At the time of Daniel’s death in 1857, the firm was still rather small, issuing about 40 titles annually. Alexander expanded the list to more than 150 annually during his 32 years of active management; he founded Macmillan’s Magazine (1859–1907), a literary periodical, and Nature (1869 to date), which became a leading scientific journal. In 1867 he visited the United States to establish a branch office; the U.S. company was sold in 1951 but retained the Macmillan name. Alexander also expanded its activities to Canada, Australia, and India.
Frederick Orridge Macmillan, the son of Daniel, became a partner in 1876 and first chairman in 1893. Frederick’s partners were his younger brothers Maurice Crawford and George Augustin Macmillan; they were succeeded by Maurice’s sons Daniel de Mendi Macmillan, the chairman, and Harold Macmillan, who, in a reorganization of the company in 1964, became chairman of Macmillan & Co., the book-publishing side of the business. The Macmillan family formally ended its ownership in 1999, when the German media group Verlagsgruppe Georg von Holtzbrinck GmbH completed its acquisition of all the company’s shares.

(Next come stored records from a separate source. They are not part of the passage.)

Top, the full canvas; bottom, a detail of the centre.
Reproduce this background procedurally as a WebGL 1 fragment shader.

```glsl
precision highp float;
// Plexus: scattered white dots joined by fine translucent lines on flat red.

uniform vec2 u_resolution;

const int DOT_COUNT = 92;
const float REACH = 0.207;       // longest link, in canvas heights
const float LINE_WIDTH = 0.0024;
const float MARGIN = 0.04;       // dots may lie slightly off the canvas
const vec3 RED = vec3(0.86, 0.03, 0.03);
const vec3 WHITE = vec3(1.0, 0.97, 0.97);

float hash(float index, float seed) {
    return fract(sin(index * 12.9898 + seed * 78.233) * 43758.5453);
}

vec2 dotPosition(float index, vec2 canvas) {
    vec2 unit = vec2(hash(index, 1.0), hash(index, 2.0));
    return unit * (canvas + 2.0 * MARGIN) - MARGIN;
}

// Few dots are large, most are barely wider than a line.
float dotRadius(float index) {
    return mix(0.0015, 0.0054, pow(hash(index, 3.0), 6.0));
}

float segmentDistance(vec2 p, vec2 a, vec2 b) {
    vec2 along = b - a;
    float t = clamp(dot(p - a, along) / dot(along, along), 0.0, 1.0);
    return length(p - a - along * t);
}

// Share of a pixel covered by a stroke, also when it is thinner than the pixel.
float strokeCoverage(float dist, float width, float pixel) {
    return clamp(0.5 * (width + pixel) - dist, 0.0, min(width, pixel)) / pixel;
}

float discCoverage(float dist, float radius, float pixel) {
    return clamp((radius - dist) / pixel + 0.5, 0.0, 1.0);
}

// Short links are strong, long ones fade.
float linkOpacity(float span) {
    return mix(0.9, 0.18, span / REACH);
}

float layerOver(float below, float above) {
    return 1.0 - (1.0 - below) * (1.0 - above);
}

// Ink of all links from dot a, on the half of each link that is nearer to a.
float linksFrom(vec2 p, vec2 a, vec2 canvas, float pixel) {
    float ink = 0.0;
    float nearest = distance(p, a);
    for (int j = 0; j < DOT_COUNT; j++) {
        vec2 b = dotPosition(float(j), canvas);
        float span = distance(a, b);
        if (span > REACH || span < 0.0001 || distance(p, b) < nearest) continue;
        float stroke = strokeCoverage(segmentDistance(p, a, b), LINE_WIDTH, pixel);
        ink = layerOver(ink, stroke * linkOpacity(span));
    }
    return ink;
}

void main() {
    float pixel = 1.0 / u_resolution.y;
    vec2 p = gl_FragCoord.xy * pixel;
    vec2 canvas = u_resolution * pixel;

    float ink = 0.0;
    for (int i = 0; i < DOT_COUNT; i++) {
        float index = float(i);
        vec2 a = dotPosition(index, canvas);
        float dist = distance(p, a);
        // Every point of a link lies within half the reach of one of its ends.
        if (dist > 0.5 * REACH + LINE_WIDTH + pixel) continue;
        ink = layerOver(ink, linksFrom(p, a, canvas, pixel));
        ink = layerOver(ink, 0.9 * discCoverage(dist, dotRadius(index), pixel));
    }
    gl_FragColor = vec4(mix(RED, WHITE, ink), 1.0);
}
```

In the early 21st century, Macmillan had offices in more than 40 countries. Its headquarters are in London.
According to britannica.com